The Plan's approach would require us to delve into the complex legislative history of ERISA and the REA in search of limiting principles that Congress did not include in the text. This “would result not in a construction of the statute, but, in effect, an enlargement of it by the court, so that what was omitted ․ may be included within its scope.” Lamie v. U.S. Tr., 540 U.S. 526, 538 (2004) (internal quotation marks and brackets omitted). Accordingly, we are not inclined to overlook the plaintiffs' straightforward and reasonable interpretation of the statute in favor of one that renders the text ambiguous and resorts to legislative history or policy arguments to give it meaning. See also Fedorenko v. United States, 449 U.S. 490,513 (1981).
This conclusion is consistent with decisions from other circuits recognizing that a participant may “grow into” eligibility for retirement-type subsidy benefits under the anti-cutback rule by satisfying the eligibility requirements after the date of the amendment. See, e.g., Bellas v. CBS, Inc., 221 F.3d 517, 521 (3d Cir.2000); Ahng v. Allsteel, Inc., 96 F.3d 1033, 1036–37 (7th Cir.1996); Harms v. Cavenham Forest Indus., Inc., 984 F.2d 686, 692 (5th Cir.1993); Gillis v. Hoechst Celanese Corp., 4 F.3d 1137, 1146 (3d Cir.1993); Hunger v. AB, 12 F.3d 118, 121 (8th Cir.1993). As the Seventh Circuit explained in Ahng, “[t]he courts of appeals that have ruled on an employee's right to ‘grow into’ early retirement benefits have ․ uniformly held that as long as an employee satisfies, or will be able to satisfy, the eligibility requirements of the early retirement benefit in effect prior to the amendment, § 204(g) protects the benefit.” 96 F.3d at 1036 (emphasis added).
Other courts have denied a participant the ability to “grow into” benefits only where he has ceased employment without completing the minimum years of service necessary to become eligible for the retirement-type subsidy or failed to satisfy some other preamendment condition that cannot be cured. In that situation, courts have permitted the reduction or elimination of the benefits because the participant, even without the amendment, would never have been able to satisfy the preamendment conditions of the subsidy. See Shaver v. Siemens Corp., 670 F.3d 462, 490–91 (3d Cir.2012) (denying application of § 204(g)(2) because service with successor employee “forever disqualifie[d the participants] from receiving ․ benefits under th[e] plan” which was “a prohibition that the passage of time cannot cure”); Hunger, 12 F.3d at 121; Berger v. Edgewater Steel Co., 911 F.2d 911, 918 (3d Cir.1990). In contrast, the plaintiffs here all have, or will, become eligible for the Golden 80 or 90 benefits simply through the passage of time.
For these reasons we hold that the plaintiffs have satisfied (or will satisfy) the preamendment conditions and their Golden 80 and 90 benefits are protected by the anti-cutback rule.

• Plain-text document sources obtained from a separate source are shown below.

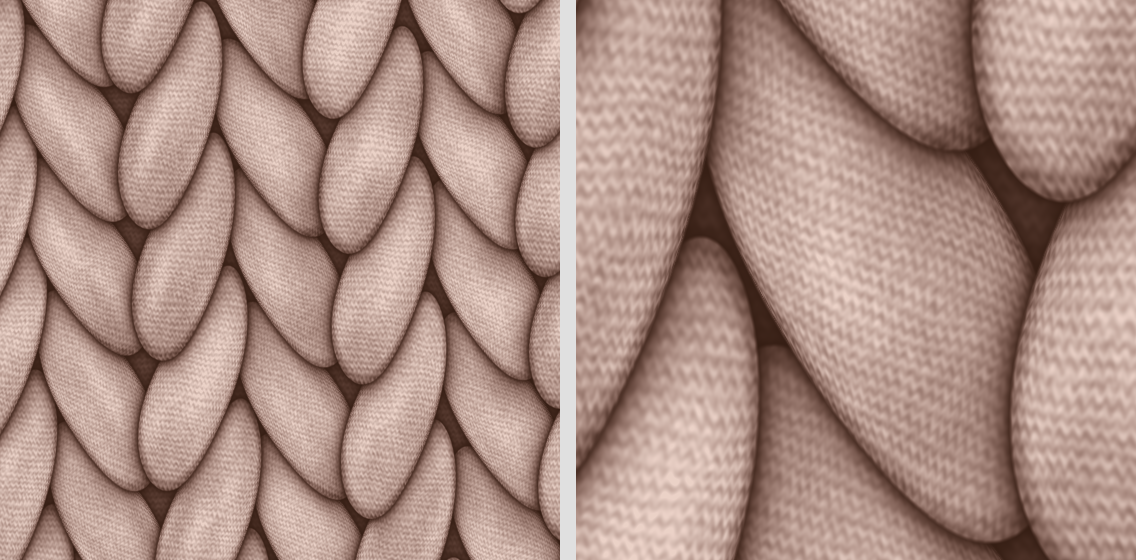
Left: the whole. Right: its middle third, enlarged.
Reproduce this texture procedurally as a Shadertoy shader.

```glsl
// Chunky knit: columns of plump V stitches in dusty pink jersey yarn.
// Each V is two tapered, S-bent ellipses; rows are layered from the bottom up,
// every leg shading what lies beneath it, and one tone ramp colours the result.

const float TAU = 6.2831853;
const vec3 DARK = vec3(0.20, 0.11, 0.07);
const vec3 LIGHT = vec3(0.84, 0.74, 0.70);
const vec3 MID_WARMTH = vec3(0.006, -0.024, -0.024);

const vec2 ROW_STEP = vec2(0.022, -0.2365);

// One half of the V: placement, shape and the look of its fabric
struct Leg {
    vec2 base, columnStep, radii;
    float angle, taper, ribs, ribTurn, gauge;
};
const Leg LEFT = Leg(vec2(0.132, 0.781), vec2(0.356, -0.022),
                     vec2(0.075, 0.194), -0.55, 0.10, 0.135, 0.85, 1.2);
const Leg RIGHT = Leg(vec2(0.308, 0.799), vec2(0.356, -0.046),
                      vec2(0.071, 0.208), 0.38, 0.18, 0.140, -0.22, 1.0);

float hash(vec2 p) {
    return fract(sin(dot(p, vec2(127.1, 311.7))) * 43758.5453);
}

float noise(vec2 p) {
    vec2 i = floor(p), f = fract(p);
    f = f * f * (3.0 - 2.0 * f);
    return mix(mix(hash(i), hash(i + vec2(1, 0)), f.x),
               mix(hash(i + vec2(0, 1)), hash(i + vec2(1, 1)), f.x), f.y);
}

// Approximate signed distance to an ellipse
float ellipse(vec2 p, vec2 radii) {
    float k = length(p / radii);
    return k * (k - 1.0) / max(length(p / (radii * radii)), 1e-4);
}

// Rotates p so that its y axis leans right by the given angle
vec2 lean(vec2 p, float angle) {
    float s = sin(angle), c = cos(angle);
    return vec2(c * p.x - s * p.y, s * p.x + c * p.y);
}

// Fine jersey: wavy rows broken into small loops, plus fibre grain
float jersey(vec2 q, float gauge, float seed) {
    vec2 g = gauge * q / vec2(0.0085, 0.0108);
    g += 0.9 * vec2(noise(q * 30.0 + seed), noise(q * 26.0 - seed));
    float rows = sin(TAU * g.y + 0.9 * sin(TAU * g.x));
    float loops = sin(TAU * (g.x + 0.5 * g.y));
    float grain = noise(q * 240.0 + seed) - 0.5;
    return 0.55 * rows + 0.27 * loops + 1.2 * grain;
}

// Tone of the rounded yarn surface at stitch coordinates q
float yarnTone(vec2 q, vec2 radii, Leg leg, float seed) {
    vec2 n = q / radii;
    float r = min(length(n), 1.0);
    float wrapped = asin(clamp(n.x, -1.0, 1.0)) * radii.x;
    float tone = 1.01 - 0.18 * r * r - 0.34 * smoothstep(0.87, 1.0, r);
    tone += 0.08 * n.y - 0.03 * n.x;
    // Soft folds along the yarn and a slight change from stitch to stitch
    tone += 0.24 * (noise(vec2(q.x * 34.0, q.y * 11.0) + seed) - 0.5);
    tone += 0.06 * (hash(vec2(seed, 4.0)) - 0.5);
    vec2 fabric = lean(vec2(wrapped, q.y), leg.ribTurn);
    return tone + leg.ribs * jersey(fabric, leg.gauge, seed);
}

// Lays one leg over the tone below: contact shadow first, then the yarn
float layLeg(float below, vec2 p, Leg leg, float turn, float seed, float blur) {
    vec2 q = lean(p, leg.angle + turn);
    if (length(q) > 0.34) return below;
    q.x += sign(leg.angle) * 2.3 * q.y * q.y * q.y;
    vec2 radii = leg.radii * vec2(1.0 - leg.taper * q.y / leg.radii.y, 1.0);
    float d = ellipse(q, radii);
    float gap = max(d, 0.0);
    float shadow = 0.72 * exp(-gap / 0.009) + 0.22 * exp(-gap / 0.028);
    float shaded = below * (1.0 - shadow);
    if (d > blur) return shaded;
    float yarn = yarnTone(q, radii, leg, seed);
    return mix(shaded, yarn, smoothstep(blur, -blur, d));
}

float knit(vec2 p, float blur) {
    // Shaded backing seen through the gaps
    float tone = 0.42 + 0.10 * jersey(p, 1.0, 3.0);
    for (int row = 4; row >= -2; row--) {
        // Within a row the right legs lie on top of the left ones
        for (int side = 0; side < 2; side++) {
            Leg leg = LEFT;
            if (side == 1) leg = RIGHT;
            for (int column = -1; column <= 2; column++) {
                vec2 id = vec2(column, row) + 17.0 * float(side);
                vec2 jitter = vec2(hash(id), hash(id + 5.3)) - 0.5;
                vec2 center = leg.base + float(column) * leg.columnStep
                            + float(row) * ROW_STEP + 0.010 * jitter;
                float turn = 0.06 * (hash(id + 9.1) - 0.5);
                float seed = 40.0 * hash(id + 2.7);
                tone = layLeg(tone, p - center, leg, turn, seed, blur);
            }
        }
    }
    return tone;
}

void mainImage(out vec4 fragColor, in vec2 fragCoord) {
    vec2 uv = fragCoord / iResolution.y;
    float blur = max(1.0 / iResolution.y, 0.0015);
    float tone = clamp(knit(uv, blur), -0.06, 1.13);
    vec3 color = mix(DARK, LIGHT, tone);
    color += MID_WARMTH * max(4.0 * tone * (1.0 - tone), 0.0);
    fragColor = vec4(color, 1.0);
}
```
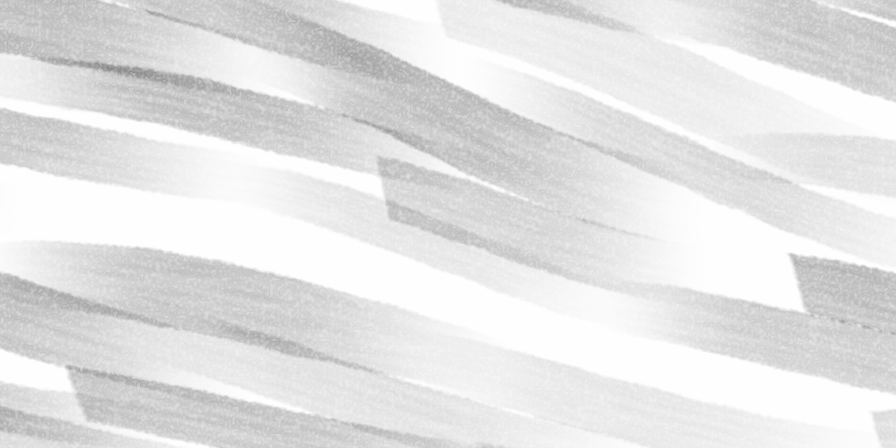
This background is drawn by a Shadertoy shader. Its source:

```glsl
// Overlapping dry-brush strokes in translucent grey on white paper.
// Curved strokes sit on a jittered, sloping lattice and their ink adds up;
// gradient noise roughens the edges and gives the ink a chalky grain.

const float LANE_COUNT = 12.0;
const float STROKES_PER_LANE = 4.0;
const float LANE_GAP = 0.17;
const float STROKE_GAP = 0.85;
const float LANE_SLOPE = -0.25;
const float PAPER = 0.997;

// Two independent values in 0..1 for an integer cell
vec2 hash2(vec2 cell) {
    uvec2 h = uvec2(ivec2(cell)) * 1664525u + 1013904223u;
    h.x += h.y * 1664525u;
    h.y += h.x * 1664525u;
    h ^= h >> 16u;
    h.x += h.y * 1664525u;
    h.y += h.x * 1664525u;
    h ^= h >> 16u;
    return vec2(h & 0xffffu) / 65535.0;
}

float cornerSlope(vec2 cell, vec2 offset) {
    float angle = 6.28319 * hash2(cell).x;
    return dot(vec2(cos(angle), sin(angle)), offset);
}

// Gradient noise, roughly -0.7..0.7
float gradientNoise(vec2 p) {
    vec2 i = floor(p), f = p - i;
    vec2 w = f * f * f * (f * (f * 6.0 - 15.0) + 10.0);
    vec2 e = vec2(1.0, 0.0);
    float low = mix(cornerSlope(i, f), cornerSlope(i + e, f - e), w.x);
    float high = mix(cornerSlope(i + e.yx, f - e.yx),
                     cornerSlope(i + e.xx, f - e.xx), w.x);
    return mix(low, high, w.y);
}

// Ink of one stroke; p is relative to its centre
float strokeInk(vec2 p, vec2 id, float rough, float soft) {
    vec2 shape = hash2(id + 40.0);
    vec2 size = hash2(id + 80.0);
    vec2 tone = hash2(id + 120.0);

    float halfLength = mix(0.42, 0.68, size.x);
    float s = p.x / halfLength;
    if (abs(s) > 1.0) return 0.0;

    // S-shaped spine with a slight arch
    float slope = LANE_SLOPE + 0.26 * (shape.x - 0.5);
    float arch = 0.09 * (shape.y - 0.4);
    float spine = slope * halfLength * (1.25 * s - 0.25 * s * s * s)
                + arch * (0.4 - s * s);
    float halfWidth = mix(0.05, 0.086, size.y) * (1.0 - 0.4 * shape.y * s * s);
    float across = (p.y - spine) / sqrt(1.0 + slope * slope);
    float edge = halfWidth - abs(across) + rough;
    if (edge < -soft) return 0.0;
    float body = smoothstep(-soft, soft, edge);

    // Some strokes start with a cut end, all fade away along their length
    float side = across / halfWidth;
    float cut = smoothstep(-0.78, -0.75, s + 0.04 * side + 2.0 * rough);
    float fadeIn = mix(smoothstep(-1.0, -0.35, s), cut, step(0.72, tone.y));
    float fadeOut = 1.0 - smoothstep(0.0, 1.0, s);

    // Bristle streaks and a firmer upper side
    float streak = gradientNoise(vec2(3.0 * s, 5.0 * side) + 17.0 * id);
    float load = 0.95 + 0.1 * side + 0.3 * streak;
    return mix(0.07, 0.25, tone.x) * body * fadeIn * fadeOut * load;
}

// Sum of all strokes on the lattice
float paintedInk(vec2 p, float rough, float soft) {
    float ink = 0.0;
    for (float lane = 0.0; lane < LANE_COUNT; lane++) {
        for (float k = 0.0; k < STROKES_PER_LANE; k++) {
            vec2 id = vec2(k, lane);
            vec2 jitter = hash2(id + 5.0) - 0.5;
            float stagger = 0.5 * mod(lane, 2.0);
            float x = (k + stagger + 0.45 * jitter.x) * STROKE_GAP - 0.35;
            float y = lane * LANE_GAP - 0.45 + LANE_SLOPE * (x - 1.0)
                    + 0.12 * jitter.y;
            ink += strokeInk(p - vec2(x, y), id, rough, soft);
        }
    }
    return ink;
}

// Chalky multiplier: cloudy mottling, fine grain and pale flecks
float chalkGrain(vec2 p) {
    float cloud = gradientNoise(p * 14.0);
    float medium = gradientNoise(p * 52.0 + 31.0);
    float fine = gradientNoise(p * 118.0 + 67.0);
    float fleck = smoothstep(0.12, 0.5, 0.6 * medium + 0.7 * fine + 0.35 * cloud);
    return 1.0 + 0.2 * cloud + 0.25 * medium + 0.4 * fine - 0.5 * fleck;
}

void mainImage(out vec4 fragColor, in vec2 fragCoord) {
    vec2 p = fragCoord / iResolution.y;
    float soft = max(0.005, 1.2 / iResolution.y);
    float rough = 0.006 * gradientNoise(p * 10.0 + 11.0)
                + 0.004 * gradientNoise(p * 80.0 + 23.0);

    float ink = paintedInk(p, rough, soft) * chalkGrain(p);
    float grey = PAPER - clamp(ink, 0.0, 0.5);
    fragColor = vec4(vec3(grey), 1.0);
}
```
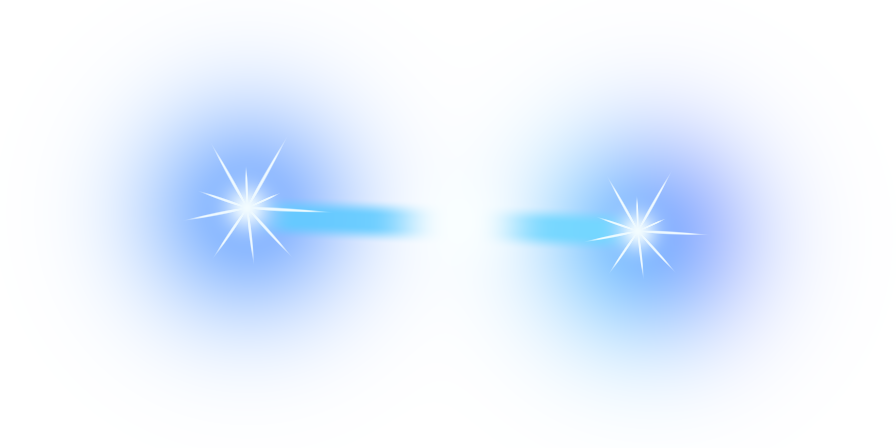
Give the GLSL for this background, as a Shadertoy shader.

```glsl
// Two white starbursts in soft blue halos on white, joined by a cyan beam.
// Halos are Gaussians, the beam is a blurred segment that fades at its middle,
// and the star rays are tapered spikes placed by a loop with uneven spacing.

// Gaussian halo whose hue drifts from one side to the other.
vec3 haloAbsorption(vec2 p, vec3 leftHue, vec3 rightHue) {
    vec3 hue = mix(leftHue, rightHue, smoothstep(-0.22, 0.22, p.x + 0.3 * p.y));
    return (1.0 - hue) * exp(-17.5 * dot(p, p));
}

// White coverage of a starburst: a soft core and ten tapered rays.
float starburst(vec2 p, float size, float pixel) {
    float light = 0.96 * exp(-390.0 * dot(p, p) / (size * size));
    for (int i = 0; i < 10; i++) {
        float turn = radians(36.0 * float(i));
        float angle = turn + radians(8.0 * cos(turn) + 4.0 * cos(4.0 * turn) - 15.0);
        float reach = size * (0.14 + 0.02 * cos(5.0 * turn) + 0.035 * cos(4.5 * turn));
        vec2 dir = vec2(cos(angle), sin(angle));
        float t = dot(p, dir) / reach;
        float across = abs(p.x * dir.y - p.y * dir.x);
        float width = 0.0075 * size * max(1.0 - t, 0.0);
        float ray = 1.0 - smoothstep(0.2 * width, width + 0.7 * pixel, across);
        ray *= smoothstep(-0.02, 0.05, t) * (1.0 - smoothstep(0.65, 1.0, t));
        light = max(light, 0.92 * ray);
    }
    return light;
}

// Beam coverage, given its two ends.
float beam(vec2 p, vec2 a, vec2 b) {
    vec2 axis = b - a;
    float s = dot(p - a, axis) / dot(axis, axis);
    float across = abs(dot(p - a, normalize(vec2(-axis.y, axis.x))));
    float body = 1.0 - smoothstep(0.012, 0.05, across);
    float ends = smoothstep(0.0, 0.12, s) * (1.0 - smoothstep(0.9, 1.0, s));
    return body * ends * smoothstep(0.02, 0.24, abs(s - 0.55));
}

void mainImage(out vec4 fragColor, in vec2 fragCoord) {
    float pixel = 1.0 / iResolution.y;
    vec2 p = fragCoord * pixel;
    vec2 leftStar = vec2(0.552, 0.536);
    vec2 rightStar = vec2(1.424, 0.484);

    // Blue halos over white
    vec3 color = vec3(1.0);
    color -= haloAbsorption(p - vec2(0.552, 0.527), vec3(0.48, 0.69, 1.0), vec3(0.48, 0.67, 1.0));
    color -= haloAbsorption(p - vec2(1.447, 0.472), vec3(0.45, 0.76, 1.0), vec3(0.53, 0.64, 1.0));

    // Cyan beam with a pale glow where it fades
    vec3 cyan = mix(vec3(0.38, 0.79, 1.0), vec3(0.44, 0.84, 1.0), smoothstep(0.7, 1.3, p.x));
    color = mix(color, cyan, 0.92 * beam(p, vec2(0.552, 0.518), vec2(1.424, 0.482)));
    vec2 middle = p - vec2(1.03, 0.505);
    color = mix(color, vec3(0.98, 1.0, 1.0), 0.8 * exp(-90.0 * dot(middle, middle)));

    // White stars on top
    float stars = max(starburst(p - leftStar, 1.0, pixel), starburst(p - rightStar, 0.84, pixel));
    color = mix(color, vec3(0.97, 1.0, 1.0), stars);

    fragColor = vec4(color, 1.0);
}
```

The judgment of the District Court is affirmed.
2. Pursuant to regulations issued by the Secretary of Labor, the IRS regulations are applicable to the interpretation of sections 202 through 204 of ERISA. See 29 C.F.R. § 2530.200a–2.
BARRINGTON D. PARKER, Circuit Judge: